Critics Say Diocese Secretive about Accused Madison Priest's Past
By Tony Galli
May 22, 2018
Critics of the catholic Diocese of Madison's release of information on the past of a priest accused of child sex crimes say the diocese was secretive about what they knew.
After 64-year old William Nolan was arrested, criminally charged and released on bond in Jefferson County last week for allegedly sexually assaulting a Fort Atkinson altar boy in 2006, a statement from Bishop Robert Morlino on Nolan's past noted "...the Diocese had received no allegations of misconduct connected to any of his assignments."
But after 27 News reported Monday Janesville Police officials contacted the diocese about Nolan in 2015, a new statement from the diocese said the diocese was aware of the man who sparked Janesville's investigation into Nolan, because they had contact with the man twice in the past, but with no representation the priest had harmed the man. Diocese officials said the man had again contacted them Monday, this time with an accusation of sexual misconduct against Nolan.
"Their first statement about him - and it appears he has prior history - and they knew about this, and they didn't say it," says Peter Isely of the Wisconsin chapter of the Survivors Network Of Those Abused By Priests (SNAP). "They should have immediately been transparent," Isely says.
There was no arrest of Nolan in connection with the Janesville investigation. Janesville Police officials have yet to release reports on that investigation, or comment on investigation specifics.
A Florida man who's a friend of Nolan's potential victim says Morlino's original statement was more than carefully crafted. "It is an absolute lie." 27 News is not identifying the man to protect the identity of the potential victim.
A Diocese official stands by the accuracy of all statements made by the Bishop in the aftermath of Nolan's arrest.
Diocese spokesperson Brent King says Janesville Police's contact with the diocese was merely to get police personnel in touch with Nolan. "Nothing more was made known to us," King says.
But a portion of the Janesville Police reports obtained by 27 News state an employee of the Catholic Diocese of Madison told a detective "...She was very aware of the (possible victim) situation."
Coinciding with the criminal charges against the priest, several democratic gubernatorial candidates and others have urged support for a proposal called the Child Victim's Act.
The proposal would create a three year grace period for the filling of civil lawsuits by victims of childhood clergy sexual abuse, and other sexual abuse, even though their cases would be too old to adjudicate under current law.

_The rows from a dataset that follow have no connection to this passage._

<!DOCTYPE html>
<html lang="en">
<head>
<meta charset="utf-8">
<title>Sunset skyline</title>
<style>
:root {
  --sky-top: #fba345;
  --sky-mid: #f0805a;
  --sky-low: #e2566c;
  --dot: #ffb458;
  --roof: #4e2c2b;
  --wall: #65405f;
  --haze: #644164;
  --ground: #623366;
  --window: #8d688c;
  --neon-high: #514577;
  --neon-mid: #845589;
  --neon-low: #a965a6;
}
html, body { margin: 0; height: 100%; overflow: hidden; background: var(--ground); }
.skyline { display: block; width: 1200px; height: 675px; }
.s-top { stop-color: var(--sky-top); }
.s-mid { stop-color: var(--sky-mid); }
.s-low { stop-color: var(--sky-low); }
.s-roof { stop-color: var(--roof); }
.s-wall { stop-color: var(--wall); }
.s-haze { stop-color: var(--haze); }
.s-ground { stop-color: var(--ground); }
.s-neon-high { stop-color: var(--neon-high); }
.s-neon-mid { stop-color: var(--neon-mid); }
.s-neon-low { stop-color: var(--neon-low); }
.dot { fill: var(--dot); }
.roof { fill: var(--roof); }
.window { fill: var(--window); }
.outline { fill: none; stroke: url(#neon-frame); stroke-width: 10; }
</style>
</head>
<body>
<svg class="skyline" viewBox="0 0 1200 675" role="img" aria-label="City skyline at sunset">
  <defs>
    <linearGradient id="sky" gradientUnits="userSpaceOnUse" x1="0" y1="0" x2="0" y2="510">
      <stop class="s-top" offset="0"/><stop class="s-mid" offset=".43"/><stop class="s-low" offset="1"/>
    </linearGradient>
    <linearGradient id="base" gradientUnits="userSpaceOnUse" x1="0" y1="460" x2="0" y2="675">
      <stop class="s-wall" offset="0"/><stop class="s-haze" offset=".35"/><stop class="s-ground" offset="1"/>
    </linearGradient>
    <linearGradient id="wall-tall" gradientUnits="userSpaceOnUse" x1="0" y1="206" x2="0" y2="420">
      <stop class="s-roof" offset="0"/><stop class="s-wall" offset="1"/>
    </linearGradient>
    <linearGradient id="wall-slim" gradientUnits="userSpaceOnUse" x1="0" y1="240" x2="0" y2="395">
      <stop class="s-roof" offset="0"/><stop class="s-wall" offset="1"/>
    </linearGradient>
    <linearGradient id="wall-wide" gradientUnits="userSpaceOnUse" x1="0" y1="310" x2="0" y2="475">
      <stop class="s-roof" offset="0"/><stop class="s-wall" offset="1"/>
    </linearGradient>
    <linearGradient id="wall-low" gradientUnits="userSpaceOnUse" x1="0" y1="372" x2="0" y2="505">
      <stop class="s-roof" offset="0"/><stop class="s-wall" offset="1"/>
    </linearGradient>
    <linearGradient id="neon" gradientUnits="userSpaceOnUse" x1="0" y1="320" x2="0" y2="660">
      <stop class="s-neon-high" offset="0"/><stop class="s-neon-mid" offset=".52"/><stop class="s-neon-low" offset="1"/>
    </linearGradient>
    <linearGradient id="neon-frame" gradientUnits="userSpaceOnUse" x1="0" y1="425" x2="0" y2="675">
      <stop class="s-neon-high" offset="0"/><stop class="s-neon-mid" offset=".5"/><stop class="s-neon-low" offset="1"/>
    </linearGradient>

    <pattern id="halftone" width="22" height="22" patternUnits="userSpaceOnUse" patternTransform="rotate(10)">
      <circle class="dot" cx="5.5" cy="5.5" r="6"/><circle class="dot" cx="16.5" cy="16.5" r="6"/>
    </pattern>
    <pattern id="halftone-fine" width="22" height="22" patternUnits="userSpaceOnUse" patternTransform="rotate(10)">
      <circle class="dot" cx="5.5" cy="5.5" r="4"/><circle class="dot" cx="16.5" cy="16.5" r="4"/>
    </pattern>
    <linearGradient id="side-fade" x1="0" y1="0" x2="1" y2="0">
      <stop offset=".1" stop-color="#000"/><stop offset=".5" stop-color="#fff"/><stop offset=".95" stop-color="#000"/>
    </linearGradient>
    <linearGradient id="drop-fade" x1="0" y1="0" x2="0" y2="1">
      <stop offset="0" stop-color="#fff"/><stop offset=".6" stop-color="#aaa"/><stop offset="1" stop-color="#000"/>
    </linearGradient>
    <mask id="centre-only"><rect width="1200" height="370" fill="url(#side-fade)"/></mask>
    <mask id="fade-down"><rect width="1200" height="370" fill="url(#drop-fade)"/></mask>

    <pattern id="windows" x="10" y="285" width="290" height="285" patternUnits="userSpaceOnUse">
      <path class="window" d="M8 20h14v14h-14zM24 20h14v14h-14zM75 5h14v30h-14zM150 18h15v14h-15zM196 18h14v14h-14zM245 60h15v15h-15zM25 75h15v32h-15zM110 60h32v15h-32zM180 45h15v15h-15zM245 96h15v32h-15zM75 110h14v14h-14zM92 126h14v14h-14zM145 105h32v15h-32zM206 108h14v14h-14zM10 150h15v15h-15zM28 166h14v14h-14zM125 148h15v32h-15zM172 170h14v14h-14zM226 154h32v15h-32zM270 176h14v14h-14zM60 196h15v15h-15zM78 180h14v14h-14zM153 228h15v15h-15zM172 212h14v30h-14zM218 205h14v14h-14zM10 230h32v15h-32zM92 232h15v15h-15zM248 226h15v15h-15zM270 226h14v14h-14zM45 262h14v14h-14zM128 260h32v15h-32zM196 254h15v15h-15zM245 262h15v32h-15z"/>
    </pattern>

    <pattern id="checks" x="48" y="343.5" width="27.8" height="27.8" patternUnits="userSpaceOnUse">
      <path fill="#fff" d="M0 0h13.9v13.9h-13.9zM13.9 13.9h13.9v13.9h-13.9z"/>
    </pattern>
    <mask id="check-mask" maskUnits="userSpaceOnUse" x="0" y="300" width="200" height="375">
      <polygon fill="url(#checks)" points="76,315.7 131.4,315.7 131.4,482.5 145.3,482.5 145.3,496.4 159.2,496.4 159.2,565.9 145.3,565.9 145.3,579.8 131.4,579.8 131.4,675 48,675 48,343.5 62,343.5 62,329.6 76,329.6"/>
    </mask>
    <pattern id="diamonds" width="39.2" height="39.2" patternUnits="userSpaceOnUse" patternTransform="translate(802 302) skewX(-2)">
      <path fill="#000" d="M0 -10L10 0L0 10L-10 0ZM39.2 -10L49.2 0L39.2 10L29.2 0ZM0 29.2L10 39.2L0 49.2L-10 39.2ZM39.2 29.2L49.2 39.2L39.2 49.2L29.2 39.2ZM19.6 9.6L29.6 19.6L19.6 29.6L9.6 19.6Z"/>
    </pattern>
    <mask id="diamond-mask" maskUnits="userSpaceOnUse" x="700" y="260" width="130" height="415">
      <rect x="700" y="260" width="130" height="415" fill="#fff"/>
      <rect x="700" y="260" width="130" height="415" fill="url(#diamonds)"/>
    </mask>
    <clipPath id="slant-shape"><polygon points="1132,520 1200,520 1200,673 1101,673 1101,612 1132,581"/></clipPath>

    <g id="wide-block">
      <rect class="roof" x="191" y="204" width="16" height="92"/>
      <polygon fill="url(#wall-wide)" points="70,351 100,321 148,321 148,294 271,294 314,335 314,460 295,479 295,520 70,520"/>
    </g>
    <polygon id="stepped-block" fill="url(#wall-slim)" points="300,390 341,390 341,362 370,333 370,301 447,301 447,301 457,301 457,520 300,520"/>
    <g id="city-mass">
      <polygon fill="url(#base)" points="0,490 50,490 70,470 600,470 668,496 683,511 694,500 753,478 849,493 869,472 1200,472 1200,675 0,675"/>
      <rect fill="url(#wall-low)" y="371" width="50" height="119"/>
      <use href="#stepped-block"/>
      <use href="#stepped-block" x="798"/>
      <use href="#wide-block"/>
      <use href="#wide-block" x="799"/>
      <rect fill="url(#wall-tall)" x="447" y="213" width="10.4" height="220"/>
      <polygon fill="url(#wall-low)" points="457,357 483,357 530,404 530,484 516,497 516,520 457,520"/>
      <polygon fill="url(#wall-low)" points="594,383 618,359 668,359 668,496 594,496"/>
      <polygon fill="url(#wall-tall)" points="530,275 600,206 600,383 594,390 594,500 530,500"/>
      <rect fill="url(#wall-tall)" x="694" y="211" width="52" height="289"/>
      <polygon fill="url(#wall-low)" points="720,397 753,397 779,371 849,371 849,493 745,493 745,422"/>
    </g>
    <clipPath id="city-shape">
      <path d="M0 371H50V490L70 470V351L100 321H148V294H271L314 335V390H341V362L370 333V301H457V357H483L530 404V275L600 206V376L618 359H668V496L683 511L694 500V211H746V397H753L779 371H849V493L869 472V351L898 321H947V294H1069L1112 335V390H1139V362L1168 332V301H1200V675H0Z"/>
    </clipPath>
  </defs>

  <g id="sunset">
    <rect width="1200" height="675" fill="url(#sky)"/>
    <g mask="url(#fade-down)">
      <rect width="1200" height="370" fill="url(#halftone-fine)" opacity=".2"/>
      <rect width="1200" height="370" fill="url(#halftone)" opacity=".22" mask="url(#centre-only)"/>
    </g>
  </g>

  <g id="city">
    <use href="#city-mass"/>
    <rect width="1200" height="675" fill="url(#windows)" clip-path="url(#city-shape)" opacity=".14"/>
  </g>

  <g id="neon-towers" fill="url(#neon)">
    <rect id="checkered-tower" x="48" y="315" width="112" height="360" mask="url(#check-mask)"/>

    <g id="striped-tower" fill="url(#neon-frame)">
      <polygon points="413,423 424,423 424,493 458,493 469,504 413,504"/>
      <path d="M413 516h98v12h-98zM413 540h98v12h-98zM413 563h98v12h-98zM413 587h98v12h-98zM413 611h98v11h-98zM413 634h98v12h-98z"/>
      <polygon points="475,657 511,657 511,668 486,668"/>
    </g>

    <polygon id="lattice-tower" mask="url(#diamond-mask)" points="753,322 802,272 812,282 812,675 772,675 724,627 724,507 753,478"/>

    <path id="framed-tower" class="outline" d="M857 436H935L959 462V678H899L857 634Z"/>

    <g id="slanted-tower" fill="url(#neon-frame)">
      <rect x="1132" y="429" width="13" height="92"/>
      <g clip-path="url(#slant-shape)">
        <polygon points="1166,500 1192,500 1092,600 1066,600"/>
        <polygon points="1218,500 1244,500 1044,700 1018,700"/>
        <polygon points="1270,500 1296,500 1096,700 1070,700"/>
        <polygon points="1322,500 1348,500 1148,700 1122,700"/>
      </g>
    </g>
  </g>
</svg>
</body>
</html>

Governor Walker Tuesday said he was supportive of the concept of removing barriers to child sex assault victims receiving justice and perpetrators being held accountable. Isely says Minnesota's recent passage of the proposal has led to the identification of offenders and restitution for victims.